[Document images with source code]
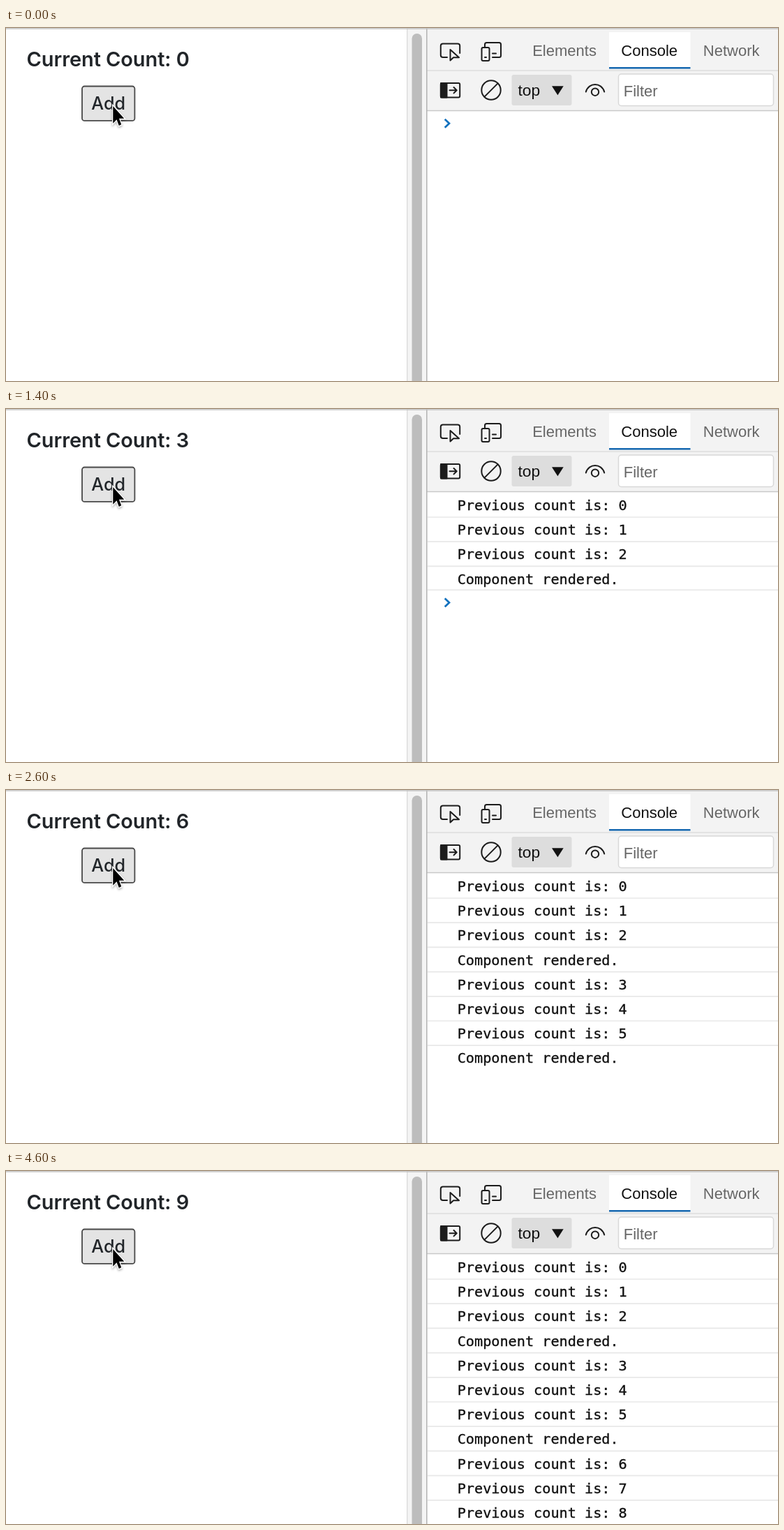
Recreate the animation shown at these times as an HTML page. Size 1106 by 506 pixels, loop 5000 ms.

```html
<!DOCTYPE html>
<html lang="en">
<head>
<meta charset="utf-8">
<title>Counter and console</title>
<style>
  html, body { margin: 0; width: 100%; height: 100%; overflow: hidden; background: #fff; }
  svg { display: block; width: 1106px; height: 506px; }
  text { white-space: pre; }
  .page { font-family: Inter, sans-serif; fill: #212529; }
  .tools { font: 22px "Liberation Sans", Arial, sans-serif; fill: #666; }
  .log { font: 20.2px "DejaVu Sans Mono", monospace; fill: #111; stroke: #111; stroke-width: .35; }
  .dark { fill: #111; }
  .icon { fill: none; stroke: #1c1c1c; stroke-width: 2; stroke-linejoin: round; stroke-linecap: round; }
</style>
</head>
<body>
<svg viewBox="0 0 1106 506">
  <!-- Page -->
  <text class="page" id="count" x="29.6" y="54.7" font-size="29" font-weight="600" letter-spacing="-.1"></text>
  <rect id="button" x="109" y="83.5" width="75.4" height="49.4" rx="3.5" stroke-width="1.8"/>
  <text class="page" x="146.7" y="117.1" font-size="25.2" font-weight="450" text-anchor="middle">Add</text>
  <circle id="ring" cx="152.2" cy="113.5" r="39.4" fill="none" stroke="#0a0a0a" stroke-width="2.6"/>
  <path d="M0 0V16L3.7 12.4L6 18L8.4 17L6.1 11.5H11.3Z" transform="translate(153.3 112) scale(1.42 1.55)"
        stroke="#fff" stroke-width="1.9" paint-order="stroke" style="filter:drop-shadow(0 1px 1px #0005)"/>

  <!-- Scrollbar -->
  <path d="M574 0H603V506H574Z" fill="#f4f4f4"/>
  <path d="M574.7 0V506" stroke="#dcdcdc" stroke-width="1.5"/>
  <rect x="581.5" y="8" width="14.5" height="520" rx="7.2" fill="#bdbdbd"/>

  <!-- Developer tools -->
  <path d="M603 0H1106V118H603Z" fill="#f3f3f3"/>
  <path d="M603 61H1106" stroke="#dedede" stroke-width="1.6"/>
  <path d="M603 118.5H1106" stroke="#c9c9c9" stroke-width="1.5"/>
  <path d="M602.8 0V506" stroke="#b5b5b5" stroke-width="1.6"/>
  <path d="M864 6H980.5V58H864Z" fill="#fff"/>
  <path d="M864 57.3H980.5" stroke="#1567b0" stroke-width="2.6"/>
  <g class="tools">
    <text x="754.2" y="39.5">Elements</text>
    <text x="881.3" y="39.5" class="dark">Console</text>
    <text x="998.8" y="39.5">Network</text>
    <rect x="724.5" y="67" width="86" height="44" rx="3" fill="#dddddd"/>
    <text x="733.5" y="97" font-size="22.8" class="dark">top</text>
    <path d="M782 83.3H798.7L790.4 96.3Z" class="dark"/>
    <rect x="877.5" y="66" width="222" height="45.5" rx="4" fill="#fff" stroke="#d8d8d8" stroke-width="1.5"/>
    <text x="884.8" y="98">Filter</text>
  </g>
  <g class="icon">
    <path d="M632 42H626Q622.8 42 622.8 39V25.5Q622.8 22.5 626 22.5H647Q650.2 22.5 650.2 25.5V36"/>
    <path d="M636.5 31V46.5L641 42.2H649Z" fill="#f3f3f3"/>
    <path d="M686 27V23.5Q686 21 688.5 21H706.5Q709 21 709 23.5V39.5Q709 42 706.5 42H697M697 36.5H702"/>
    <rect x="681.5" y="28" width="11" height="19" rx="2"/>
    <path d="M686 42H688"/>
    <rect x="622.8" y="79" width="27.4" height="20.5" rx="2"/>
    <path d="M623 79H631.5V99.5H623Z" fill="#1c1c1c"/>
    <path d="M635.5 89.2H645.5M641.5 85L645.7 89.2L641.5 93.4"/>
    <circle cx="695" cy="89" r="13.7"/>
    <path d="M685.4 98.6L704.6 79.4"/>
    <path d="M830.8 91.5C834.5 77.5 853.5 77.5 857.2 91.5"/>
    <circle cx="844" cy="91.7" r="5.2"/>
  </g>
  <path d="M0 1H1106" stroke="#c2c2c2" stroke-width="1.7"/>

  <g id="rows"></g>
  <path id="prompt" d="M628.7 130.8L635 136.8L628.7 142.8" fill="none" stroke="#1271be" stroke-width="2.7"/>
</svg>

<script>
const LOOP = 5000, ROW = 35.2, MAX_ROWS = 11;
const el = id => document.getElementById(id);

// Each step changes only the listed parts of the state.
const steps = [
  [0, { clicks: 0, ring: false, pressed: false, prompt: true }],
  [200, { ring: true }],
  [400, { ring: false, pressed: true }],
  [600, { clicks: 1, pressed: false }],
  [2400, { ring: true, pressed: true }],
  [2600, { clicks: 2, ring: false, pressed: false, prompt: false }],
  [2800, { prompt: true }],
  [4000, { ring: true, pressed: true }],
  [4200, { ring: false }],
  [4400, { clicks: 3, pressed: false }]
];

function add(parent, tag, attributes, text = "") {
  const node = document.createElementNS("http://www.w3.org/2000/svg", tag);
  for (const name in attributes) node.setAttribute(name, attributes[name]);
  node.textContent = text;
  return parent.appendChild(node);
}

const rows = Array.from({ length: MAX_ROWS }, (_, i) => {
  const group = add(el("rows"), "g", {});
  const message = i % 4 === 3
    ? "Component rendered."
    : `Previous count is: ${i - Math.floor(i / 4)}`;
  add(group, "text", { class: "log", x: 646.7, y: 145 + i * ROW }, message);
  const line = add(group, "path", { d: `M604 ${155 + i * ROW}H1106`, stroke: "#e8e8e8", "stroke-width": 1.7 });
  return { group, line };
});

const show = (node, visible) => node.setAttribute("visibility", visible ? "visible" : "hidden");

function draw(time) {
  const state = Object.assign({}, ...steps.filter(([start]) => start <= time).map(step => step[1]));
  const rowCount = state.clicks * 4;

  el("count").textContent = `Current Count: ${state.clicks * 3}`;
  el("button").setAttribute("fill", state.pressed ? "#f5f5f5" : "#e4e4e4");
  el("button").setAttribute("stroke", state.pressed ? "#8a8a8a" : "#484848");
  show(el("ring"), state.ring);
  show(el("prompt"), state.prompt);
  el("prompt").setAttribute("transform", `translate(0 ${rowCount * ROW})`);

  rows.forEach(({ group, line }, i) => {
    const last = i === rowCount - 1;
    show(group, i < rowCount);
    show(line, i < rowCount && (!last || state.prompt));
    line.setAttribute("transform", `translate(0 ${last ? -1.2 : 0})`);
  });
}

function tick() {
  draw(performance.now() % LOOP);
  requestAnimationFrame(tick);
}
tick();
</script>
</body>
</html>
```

==

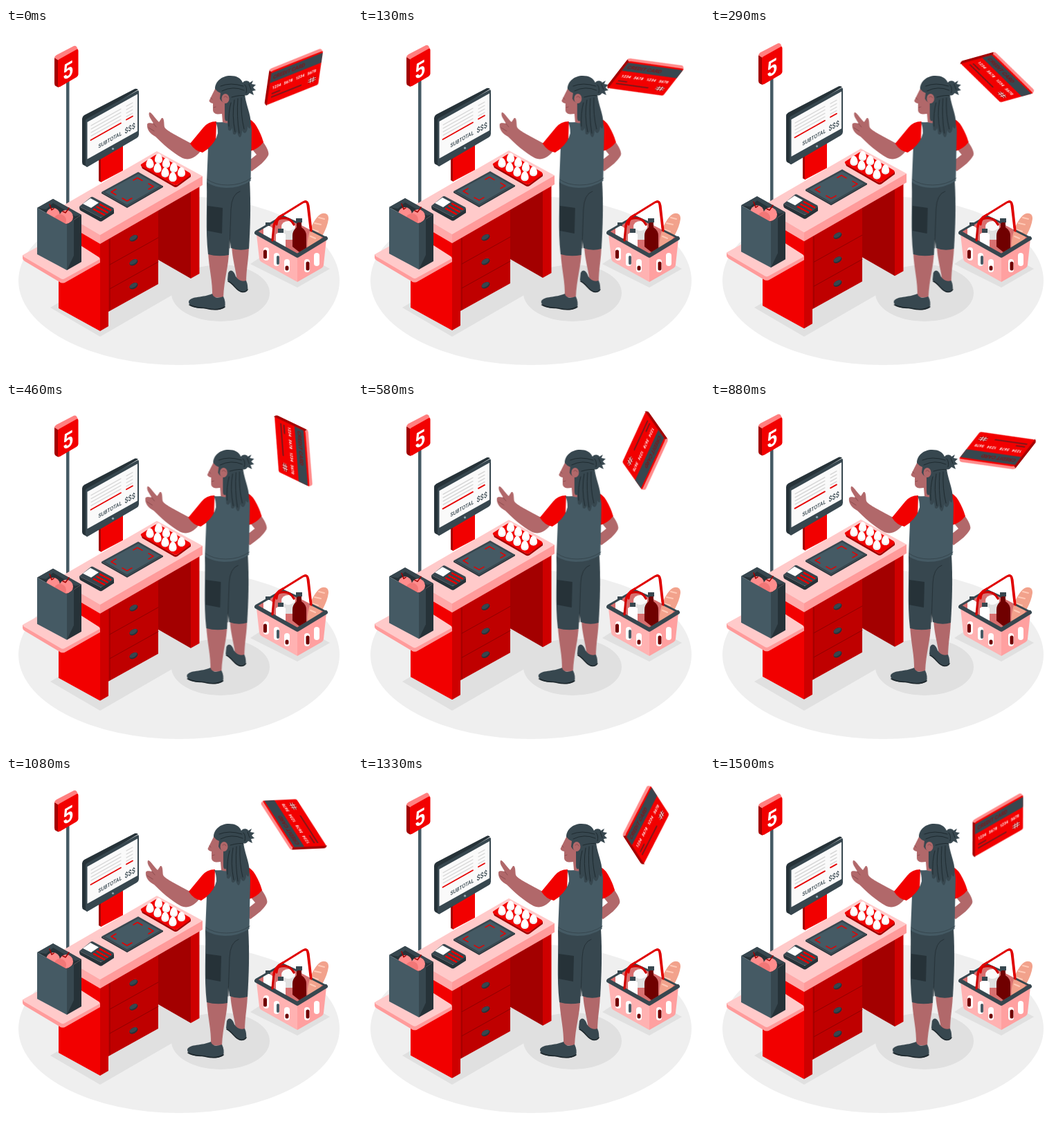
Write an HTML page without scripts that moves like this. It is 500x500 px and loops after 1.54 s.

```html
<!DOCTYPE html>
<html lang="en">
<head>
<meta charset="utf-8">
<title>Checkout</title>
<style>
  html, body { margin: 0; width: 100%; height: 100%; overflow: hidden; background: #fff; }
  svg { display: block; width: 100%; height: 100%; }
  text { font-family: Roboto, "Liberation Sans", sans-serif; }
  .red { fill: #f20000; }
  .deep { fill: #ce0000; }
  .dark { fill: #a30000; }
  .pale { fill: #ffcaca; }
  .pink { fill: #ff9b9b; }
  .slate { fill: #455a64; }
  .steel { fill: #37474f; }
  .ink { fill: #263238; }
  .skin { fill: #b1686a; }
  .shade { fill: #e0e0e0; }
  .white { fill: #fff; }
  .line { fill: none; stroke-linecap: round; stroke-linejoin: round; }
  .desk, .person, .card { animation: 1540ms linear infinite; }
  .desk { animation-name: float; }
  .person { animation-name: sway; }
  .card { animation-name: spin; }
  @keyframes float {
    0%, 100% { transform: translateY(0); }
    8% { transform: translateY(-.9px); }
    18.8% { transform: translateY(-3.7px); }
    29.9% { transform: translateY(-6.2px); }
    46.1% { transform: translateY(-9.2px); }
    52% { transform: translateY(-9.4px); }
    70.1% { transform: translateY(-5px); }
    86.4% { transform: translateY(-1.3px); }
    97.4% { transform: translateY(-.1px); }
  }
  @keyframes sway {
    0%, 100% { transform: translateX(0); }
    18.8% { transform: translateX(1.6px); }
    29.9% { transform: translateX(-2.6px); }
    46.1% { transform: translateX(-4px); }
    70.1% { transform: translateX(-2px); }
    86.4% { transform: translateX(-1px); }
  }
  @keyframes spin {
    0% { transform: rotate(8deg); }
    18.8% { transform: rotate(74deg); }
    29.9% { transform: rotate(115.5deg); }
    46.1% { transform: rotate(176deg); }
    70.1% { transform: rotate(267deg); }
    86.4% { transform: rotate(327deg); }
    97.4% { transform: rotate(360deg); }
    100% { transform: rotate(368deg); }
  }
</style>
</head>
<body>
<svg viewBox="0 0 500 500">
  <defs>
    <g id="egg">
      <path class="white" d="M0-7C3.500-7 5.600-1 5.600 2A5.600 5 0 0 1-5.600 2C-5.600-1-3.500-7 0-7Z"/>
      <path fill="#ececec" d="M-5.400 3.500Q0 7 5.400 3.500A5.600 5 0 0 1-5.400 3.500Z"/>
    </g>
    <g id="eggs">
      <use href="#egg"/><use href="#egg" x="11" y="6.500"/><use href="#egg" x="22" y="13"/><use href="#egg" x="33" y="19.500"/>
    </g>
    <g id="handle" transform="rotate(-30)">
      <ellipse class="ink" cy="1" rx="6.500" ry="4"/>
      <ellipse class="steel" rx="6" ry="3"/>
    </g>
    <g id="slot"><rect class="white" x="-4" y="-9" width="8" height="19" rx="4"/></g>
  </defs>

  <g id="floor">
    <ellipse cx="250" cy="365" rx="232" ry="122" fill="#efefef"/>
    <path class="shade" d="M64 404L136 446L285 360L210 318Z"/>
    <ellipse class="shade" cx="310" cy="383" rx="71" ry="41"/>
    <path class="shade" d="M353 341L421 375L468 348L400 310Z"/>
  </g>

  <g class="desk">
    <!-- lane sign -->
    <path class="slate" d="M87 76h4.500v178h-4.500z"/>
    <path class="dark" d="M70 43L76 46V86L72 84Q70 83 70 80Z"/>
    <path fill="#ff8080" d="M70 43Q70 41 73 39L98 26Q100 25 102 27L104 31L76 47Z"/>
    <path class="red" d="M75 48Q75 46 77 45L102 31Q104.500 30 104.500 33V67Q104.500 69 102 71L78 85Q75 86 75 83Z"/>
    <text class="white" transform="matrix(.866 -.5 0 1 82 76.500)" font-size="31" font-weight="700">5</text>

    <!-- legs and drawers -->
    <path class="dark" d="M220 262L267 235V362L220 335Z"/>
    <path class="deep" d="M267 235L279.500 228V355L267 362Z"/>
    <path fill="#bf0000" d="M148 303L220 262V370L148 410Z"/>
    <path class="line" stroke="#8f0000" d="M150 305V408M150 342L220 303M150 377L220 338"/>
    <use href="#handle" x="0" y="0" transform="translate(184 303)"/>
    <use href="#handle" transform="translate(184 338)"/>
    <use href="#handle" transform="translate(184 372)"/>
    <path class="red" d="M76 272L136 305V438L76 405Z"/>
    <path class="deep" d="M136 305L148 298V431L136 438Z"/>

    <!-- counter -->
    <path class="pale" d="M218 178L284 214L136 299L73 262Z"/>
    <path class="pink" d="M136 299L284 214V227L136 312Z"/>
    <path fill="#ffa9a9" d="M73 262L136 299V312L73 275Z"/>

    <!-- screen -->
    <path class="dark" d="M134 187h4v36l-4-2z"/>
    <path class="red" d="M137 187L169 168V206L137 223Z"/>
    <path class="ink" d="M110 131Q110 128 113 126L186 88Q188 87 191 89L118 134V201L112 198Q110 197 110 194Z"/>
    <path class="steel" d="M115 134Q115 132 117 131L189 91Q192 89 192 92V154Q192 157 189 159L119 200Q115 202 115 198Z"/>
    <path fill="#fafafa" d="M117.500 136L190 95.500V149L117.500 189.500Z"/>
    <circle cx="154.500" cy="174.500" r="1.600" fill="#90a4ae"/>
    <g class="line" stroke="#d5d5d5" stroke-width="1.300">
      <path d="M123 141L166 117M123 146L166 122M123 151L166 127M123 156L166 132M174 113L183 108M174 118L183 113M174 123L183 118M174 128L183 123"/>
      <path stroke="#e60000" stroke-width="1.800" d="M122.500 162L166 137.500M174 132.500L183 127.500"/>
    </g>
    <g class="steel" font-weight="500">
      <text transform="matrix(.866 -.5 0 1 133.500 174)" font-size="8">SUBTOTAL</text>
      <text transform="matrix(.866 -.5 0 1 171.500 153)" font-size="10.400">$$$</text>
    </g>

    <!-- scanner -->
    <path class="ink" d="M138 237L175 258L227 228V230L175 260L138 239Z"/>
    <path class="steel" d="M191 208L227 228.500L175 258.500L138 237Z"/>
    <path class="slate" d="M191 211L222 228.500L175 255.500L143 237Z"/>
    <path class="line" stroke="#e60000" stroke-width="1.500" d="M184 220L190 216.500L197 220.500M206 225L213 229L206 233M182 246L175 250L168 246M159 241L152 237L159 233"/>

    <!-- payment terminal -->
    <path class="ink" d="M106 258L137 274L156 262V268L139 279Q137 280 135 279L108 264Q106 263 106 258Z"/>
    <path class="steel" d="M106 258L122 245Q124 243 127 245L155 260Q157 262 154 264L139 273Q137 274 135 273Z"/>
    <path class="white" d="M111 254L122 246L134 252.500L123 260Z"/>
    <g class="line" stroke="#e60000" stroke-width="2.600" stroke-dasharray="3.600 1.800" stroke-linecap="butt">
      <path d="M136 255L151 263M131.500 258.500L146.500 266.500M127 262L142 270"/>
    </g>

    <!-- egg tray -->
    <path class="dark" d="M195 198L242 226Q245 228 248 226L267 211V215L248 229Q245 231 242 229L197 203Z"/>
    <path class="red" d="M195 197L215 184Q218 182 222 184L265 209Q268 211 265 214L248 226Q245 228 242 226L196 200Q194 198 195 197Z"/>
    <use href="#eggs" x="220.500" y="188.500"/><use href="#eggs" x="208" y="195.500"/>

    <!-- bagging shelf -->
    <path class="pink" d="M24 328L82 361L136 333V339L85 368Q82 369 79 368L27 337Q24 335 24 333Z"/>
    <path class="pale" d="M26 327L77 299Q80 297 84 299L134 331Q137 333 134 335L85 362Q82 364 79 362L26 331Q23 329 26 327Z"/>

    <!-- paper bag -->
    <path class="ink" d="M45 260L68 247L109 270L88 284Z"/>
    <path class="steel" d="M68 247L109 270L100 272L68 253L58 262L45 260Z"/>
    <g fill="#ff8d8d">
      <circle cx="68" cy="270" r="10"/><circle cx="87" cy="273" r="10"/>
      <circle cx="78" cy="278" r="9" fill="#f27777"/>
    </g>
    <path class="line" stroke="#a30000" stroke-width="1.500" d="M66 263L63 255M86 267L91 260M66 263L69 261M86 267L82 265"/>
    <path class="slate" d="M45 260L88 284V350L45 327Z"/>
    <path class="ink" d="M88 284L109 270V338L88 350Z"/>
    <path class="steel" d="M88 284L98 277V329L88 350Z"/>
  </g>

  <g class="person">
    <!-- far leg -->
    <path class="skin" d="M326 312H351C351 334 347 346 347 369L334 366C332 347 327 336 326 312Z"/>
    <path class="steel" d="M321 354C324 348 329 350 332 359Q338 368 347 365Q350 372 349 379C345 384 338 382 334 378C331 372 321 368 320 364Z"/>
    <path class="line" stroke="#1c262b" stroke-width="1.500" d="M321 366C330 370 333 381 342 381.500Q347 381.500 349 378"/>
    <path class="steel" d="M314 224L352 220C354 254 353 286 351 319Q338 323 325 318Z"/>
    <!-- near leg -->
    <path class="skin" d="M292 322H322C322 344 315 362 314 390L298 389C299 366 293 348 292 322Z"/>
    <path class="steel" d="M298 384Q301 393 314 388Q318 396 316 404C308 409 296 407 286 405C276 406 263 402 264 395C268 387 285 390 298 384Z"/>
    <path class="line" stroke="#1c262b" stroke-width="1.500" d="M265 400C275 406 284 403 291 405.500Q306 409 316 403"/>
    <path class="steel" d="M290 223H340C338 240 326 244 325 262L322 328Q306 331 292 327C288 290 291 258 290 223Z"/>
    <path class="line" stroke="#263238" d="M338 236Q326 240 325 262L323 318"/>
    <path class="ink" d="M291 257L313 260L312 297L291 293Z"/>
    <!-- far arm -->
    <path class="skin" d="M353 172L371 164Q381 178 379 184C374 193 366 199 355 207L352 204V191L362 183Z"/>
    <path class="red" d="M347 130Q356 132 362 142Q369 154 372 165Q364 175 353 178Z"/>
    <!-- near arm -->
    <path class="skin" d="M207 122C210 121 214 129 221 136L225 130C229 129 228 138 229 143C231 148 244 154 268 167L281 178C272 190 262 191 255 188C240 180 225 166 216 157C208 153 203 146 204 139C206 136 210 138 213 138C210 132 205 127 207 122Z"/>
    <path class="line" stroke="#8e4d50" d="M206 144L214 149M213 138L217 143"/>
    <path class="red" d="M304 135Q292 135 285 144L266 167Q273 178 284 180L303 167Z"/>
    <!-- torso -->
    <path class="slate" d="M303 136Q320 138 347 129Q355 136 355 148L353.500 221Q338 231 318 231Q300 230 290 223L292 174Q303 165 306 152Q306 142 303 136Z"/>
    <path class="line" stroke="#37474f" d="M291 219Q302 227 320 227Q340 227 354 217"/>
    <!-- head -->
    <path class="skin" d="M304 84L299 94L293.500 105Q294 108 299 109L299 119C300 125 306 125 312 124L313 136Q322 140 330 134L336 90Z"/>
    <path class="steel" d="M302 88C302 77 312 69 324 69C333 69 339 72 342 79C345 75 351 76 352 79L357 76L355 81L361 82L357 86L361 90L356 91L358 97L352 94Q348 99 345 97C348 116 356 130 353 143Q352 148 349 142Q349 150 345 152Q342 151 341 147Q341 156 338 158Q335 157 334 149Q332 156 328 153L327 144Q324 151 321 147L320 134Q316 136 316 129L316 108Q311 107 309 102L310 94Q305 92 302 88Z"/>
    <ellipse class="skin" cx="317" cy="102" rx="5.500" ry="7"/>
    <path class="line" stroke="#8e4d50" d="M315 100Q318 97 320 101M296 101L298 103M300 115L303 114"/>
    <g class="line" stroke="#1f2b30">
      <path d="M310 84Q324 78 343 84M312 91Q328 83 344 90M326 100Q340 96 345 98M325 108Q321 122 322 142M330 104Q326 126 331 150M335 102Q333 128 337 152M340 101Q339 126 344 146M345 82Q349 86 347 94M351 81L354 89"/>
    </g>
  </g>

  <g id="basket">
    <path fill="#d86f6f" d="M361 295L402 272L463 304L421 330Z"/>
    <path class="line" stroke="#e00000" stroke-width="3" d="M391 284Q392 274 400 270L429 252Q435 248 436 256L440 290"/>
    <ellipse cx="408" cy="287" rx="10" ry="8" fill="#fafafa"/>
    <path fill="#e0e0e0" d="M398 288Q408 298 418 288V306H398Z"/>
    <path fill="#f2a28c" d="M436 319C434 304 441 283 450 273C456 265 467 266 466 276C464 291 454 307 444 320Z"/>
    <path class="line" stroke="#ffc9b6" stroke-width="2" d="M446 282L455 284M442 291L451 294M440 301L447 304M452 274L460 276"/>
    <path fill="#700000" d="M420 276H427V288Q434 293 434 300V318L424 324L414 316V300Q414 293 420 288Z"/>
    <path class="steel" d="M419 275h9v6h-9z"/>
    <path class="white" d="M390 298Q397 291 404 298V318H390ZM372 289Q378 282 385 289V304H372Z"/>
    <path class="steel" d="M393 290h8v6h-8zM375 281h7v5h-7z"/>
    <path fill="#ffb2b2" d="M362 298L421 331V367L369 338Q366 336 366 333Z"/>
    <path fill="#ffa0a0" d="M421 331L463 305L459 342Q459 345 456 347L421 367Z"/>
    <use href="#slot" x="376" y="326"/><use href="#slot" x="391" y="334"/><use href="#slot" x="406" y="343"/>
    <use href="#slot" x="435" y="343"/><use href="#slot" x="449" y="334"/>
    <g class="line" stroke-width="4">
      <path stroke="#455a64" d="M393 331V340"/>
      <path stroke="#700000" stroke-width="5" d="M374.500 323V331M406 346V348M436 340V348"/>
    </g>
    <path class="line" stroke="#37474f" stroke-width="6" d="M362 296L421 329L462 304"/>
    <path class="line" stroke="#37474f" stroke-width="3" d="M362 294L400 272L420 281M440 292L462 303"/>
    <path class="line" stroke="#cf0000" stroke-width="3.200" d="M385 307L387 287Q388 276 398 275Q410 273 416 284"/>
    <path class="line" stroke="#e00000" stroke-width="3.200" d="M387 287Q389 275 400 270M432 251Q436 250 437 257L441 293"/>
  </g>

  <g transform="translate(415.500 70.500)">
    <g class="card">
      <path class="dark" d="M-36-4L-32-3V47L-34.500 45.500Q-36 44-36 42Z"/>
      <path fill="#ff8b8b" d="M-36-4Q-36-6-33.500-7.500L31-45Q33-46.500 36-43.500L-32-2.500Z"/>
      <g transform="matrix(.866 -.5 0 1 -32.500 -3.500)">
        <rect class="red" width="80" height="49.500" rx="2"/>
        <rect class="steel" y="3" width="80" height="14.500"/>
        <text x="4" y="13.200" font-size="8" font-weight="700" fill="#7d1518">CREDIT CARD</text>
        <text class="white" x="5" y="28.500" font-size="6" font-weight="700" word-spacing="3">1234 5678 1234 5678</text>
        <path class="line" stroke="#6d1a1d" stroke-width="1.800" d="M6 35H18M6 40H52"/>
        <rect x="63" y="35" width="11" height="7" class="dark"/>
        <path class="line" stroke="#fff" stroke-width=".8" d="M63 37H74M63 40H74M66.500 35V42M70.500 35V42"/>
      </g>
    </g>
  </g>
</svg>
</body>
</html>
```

WORK TASK ▸ Would you show every line in the data above that contains the string "float"?

SOLUTION FOR THIS TASK ▸
  .desk { animation-name: float; }
  @keyframes float {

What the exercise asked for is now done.